* SOURCE INFORMATION:
• • • •
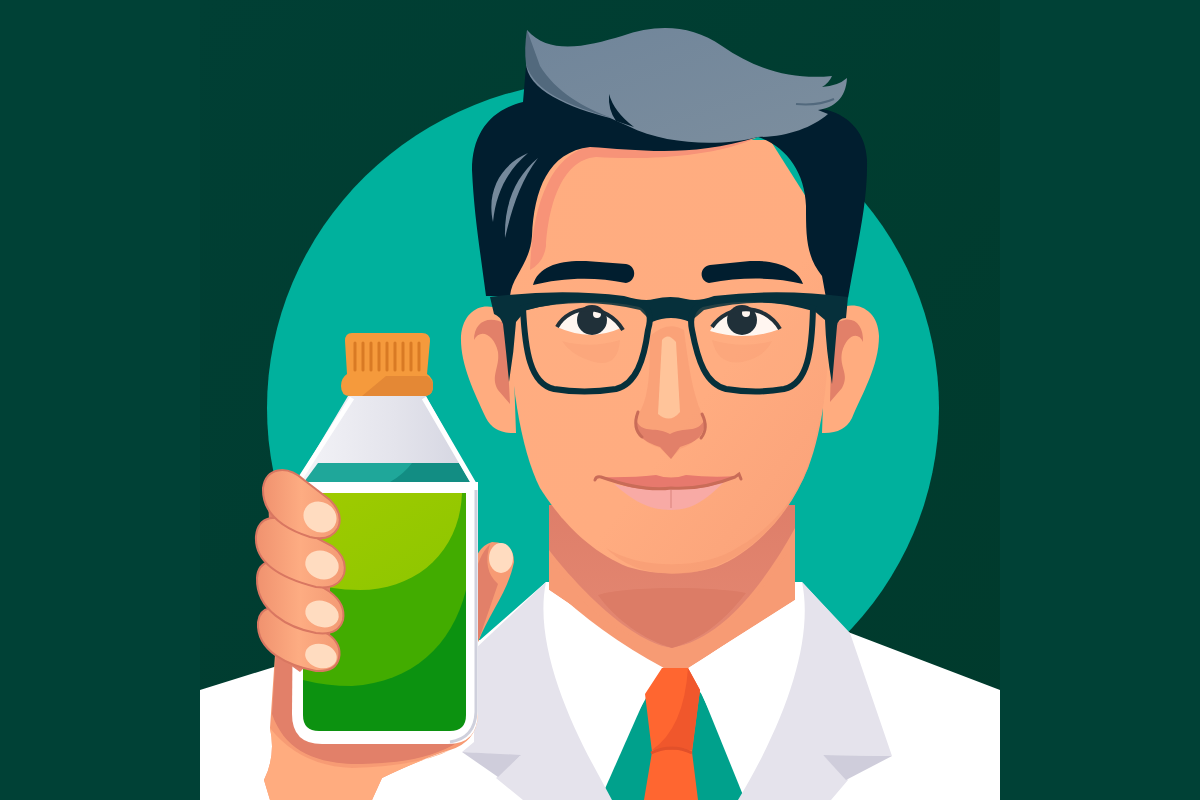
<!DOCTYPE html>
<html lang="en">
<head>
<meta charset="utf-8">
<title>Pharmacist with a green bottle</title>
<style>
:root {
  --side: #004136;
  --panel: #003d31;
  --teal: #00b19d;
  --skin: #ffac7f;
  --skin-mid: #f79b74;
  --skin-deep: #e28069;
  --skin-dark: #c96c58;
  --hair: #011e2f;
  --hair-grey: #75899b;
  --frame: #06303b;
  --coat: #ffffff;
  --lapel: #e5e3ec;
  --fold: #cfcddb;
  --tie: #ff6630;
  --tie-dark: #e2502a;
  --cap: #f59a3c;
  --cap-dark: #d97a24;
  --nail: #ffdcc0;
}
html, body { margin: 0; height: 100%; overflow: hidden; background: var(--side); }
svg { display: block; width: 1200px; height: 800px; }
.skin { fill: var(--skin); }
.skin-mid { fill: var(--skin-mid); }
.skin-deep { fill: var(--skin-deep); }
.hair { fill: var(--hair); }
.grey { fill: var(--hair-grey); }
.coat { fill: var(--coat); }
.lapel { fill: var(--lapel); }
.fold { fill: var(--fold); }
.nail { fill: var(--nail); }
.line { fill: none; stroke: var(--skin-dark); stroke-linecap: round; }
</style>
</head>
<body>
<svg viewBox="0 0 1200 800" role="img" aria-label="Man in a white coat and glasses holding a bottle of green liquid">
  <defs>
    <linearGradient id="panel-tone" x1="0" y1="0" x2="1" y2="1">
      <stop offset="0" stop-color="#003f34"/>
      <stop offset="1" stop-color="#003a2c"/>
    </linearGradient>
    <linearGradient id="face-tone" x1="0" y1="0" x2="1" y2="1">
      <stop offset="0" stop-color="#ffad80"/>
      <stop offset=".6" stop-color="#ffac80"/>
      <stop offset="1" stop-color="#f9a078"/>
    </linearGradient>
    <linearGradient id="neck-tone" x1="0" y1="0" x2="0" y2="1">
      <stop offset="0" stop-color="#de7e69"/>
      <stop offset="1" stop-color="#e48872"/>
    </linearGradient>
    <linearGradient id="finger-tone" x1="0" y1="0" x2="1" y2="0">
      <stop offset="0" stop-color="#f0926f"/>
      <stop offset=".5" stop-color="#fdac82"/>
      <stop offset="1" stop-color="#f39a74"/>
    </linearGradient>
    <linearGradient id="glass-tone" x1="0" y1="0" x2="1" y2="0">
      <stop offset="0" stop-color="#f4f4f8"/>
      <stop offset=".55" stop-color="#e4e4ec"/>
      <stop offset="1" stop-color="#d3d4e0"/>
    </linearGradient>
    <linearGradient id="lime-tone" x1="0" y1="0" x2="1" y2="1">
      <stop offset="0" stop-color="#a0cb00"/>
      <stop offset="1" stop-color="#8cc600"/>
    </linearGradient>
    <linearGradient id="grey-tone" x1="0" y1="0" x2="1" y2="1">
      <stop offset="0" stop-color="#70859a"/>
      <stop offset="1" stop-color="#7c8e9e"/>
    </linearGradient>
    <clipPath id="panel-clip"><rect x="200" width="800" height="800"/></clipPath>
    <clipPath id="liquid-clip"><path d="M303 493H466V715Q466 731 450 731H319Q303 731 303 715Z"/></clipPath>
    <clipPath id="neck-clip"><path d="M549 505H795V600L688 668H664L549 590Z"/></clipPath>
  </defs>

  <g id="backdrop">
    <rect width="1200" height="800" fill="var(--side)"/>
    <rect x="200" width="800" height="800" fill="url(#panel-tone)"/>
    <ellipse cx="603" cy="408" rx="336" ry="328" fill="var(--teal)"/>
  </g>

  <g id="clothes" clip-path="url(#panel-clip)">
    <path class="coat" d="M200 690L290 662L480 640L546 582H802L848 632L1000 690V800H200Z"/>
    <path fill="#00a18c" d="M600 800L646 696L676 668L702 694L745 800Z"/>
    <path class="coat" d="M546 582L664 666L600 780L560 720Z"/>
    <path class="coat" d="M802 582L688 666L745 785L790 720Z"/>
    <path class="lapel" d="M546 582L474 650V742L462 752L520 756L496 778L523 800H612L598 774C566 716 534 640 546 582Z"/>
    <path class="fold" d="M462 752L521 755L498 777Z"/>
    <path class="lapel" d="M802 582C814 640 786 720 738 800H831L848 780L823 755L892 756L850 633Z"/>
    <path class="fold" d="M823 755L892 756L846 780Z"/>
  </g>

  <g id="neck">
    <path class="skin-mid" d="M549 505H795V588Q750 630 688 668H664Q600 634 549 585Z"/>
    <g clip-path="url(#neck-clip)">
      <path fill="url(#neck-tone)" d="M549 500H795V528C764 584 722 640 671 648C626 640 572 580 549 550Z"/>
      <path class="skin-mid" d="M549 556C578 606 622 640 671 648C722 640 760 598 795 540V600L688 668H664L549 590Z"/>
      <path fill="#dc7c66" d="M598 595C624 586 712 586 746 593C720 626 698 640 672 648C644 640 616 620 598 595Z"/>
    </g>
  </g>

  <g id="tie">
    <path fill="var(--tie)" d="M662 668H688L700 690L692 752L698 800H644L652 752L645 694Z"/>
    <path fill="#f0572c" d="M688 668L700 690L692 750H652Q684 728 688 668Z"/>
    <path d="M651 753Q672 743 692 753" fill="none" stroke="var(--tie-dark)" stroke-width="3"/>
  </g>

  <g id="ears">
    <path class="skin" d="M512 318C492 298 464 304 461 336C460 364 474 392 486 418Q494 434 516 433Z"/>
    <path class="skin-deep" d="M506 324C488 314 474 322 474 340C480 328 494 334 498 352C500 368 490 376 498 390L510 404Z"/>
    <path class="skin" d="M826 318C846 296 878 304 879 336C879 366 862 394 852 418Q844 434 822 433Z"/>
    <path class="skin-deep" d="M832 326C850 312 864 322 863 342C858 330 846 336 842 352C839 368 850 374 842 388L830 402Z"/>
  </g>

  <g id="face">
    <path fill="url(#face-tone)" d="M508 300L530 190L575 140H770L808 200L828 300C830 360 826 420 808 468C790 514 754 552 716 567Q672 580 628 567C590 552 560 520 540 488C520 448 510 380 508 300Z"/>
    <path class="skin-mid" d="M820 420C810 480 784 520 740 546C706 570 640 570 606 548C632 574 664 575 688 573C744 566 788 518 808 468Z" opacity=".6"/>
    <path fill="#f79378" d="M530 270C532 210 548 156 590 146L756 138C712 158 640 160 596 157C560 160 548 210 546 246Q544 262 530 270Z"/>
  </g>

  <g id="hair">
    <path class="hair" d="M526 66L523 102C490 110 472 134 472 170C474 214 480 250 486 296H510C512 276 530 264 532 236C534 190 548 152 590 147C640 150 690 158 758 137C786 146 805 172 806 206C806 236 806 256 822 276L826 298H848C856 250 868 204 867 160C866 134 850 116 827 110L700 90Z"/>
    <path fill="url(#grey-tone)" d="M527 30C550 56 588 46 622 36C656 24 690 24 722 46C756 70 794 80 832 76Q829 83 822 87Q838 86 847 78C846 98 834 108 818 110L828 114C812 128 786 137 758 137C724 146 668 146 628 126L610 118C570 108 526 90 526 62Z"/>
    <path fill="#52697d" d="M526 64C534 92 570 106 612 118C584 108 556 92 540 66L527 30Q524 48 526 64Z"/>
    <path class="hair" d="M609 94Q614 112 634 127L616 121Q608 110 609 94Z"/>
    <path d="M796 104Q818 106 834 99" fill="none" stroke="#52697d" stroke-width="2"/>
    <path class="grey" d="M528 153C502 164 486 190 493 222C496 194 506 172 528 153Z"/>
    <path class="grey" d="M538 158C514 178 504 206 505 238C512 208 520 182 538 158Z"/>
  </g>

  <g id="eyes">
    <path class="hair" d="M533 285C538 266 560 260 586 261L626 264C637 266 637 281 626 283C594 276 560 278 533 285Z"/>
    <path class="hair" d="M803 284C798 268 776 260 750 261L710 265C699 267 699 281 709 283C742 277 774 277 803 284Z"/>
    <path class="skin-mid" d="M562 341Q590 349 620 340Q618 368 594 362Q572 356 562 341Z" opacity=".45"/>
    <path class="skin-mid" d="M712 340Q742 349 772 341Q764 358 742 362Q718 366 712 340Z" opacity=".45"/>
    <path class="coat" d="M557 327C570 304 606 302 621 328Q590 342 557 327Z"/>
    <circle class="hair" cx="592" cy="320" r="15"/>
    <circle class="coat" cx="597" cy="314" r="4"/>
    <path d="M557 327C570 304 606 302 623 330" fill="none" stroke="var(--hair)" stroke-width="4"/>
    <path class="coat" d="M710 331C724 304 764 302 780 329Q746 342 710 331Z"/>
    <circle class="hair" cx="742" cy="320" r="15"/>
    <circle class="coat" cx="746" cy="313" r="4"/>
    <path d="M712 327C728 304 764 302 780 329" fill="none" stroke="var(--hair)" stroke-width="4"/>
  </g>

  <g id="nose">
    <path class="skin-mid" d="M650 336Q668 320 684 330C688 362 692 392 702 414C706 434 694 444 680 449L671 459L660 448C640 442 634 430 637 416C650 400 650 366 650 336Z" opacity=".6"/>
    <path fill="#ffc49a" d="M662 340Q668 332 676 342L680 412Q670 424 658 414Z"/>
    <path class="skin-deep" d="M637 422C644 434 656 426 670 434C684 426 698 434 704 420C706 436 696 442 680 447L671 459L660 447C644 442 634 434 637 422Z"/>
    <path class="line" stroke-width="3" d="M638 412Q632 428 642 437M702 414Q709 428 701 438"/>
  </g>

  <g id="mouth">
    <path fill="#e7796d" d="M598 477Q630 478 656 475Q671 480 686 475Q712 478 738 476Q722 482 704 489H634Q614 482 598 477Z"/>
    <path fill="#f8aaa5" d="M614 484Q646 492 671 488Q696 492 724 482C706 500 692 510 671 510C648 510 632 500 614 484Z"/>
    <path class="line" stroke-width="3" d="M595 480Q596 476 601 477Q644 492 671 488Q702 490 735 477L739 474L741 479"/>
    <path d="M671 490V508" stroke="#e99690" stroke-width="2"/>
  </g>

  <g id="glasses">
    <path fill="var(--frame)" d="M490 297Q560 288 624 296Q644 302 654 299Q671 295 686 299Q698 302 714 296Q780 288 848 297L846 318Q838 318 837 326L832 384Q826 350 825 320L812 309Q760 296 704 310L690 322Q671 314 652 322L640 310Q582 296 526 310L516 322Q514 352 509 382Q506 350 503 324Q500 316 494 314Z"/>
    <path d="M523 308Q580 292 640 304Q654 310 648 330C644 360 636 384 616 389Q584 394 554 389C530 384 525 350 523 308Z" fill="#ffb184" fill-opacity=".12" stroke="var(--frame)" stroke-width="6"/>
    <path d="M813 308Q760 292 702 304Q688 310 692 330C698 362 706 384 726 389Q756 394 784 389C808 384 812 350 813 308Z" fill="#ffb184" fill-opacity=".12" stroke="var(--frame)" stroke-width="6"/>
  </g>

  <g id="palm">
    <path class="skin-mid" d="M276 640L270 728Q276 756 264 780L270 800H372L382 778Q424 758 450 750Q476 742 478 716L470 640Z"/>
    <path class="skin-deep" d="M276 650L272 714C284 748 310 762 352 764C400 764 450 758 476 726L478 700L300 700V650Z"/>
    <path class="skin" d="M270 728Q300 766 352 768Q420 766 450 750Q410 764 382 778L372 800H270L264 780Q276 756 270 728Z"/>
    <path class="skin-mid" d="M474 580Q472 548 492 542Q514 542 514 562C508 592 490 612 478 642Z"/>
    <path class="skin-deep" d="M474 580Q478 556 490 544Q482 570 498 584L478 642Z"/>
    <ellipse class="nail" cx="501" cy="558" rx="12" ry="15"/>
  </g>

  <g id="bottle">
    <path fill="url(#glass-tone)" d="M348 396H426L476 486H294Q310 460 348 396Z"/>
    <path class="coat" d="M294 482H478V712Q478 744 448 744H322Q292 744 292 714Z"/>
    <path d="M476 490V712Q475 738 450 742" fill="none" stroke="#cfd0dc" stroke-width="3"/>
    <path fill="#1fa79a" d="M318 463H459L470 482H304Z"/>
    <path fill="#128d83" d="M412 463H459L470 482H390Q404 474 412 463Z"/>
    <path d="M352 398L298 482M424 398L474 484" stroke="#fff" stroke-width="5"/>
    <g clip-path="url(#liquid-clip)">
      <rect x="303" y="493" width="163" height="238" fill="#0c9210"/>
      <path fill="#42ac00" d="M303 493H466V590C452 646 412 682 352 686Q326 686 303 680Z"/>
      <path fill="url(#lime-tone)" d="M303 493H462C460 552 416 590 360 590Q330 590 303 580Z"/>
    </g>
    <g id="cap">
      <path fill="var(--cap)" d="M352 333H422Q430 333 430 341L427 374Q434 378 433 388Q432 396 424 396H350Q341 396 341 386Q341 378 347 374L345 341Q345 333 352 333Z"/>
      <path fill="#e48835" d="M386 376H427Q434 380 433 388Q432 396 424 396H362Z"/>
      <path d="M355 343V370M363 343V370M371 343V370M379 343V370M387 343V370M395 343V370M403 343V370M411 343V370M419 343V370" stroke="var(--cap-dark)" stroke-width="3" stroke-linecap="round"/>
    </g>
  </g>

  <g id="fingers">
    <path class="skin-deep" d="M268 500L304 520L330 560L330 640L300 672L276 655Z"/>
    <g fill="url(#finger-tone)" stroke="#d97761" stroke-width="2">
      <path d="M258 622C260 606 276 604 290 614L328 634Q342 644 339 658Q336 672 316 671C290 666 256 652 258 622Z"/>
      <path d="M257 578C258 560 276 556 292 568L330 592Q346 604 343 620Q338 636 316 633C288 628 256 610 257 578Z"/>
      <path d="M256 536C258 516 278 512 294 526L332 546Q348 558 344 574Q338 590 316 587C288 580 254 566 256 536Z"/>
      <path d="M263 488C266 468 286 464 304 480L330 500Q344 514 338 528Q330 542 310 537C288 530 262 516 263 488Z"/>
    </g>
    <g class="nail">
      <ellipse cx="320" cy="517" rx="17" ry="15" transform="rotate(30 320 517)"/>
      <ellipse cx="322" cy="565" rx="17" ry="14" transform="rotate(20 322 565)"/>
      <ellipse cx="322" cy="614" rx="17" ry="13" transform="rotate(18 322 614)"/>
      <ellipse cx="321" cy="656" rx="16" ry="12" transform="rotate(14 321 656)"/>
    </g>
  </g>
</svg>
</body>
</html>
• • • •
Every line above that holds the word "linecap" needs to be copied.

* RESULT:
.line { fill: none; stroke: var(--skin-dark); stroke-linecap: round; }
      <path d="M355 343V370M363 343V370M371 343V370M379 343V370M387 343V370M395 343V370M403 343V370M411 343V370M419 343V370" stroke="var(--cap-dark)" stroke-width="3" stroke-linecap="round"/>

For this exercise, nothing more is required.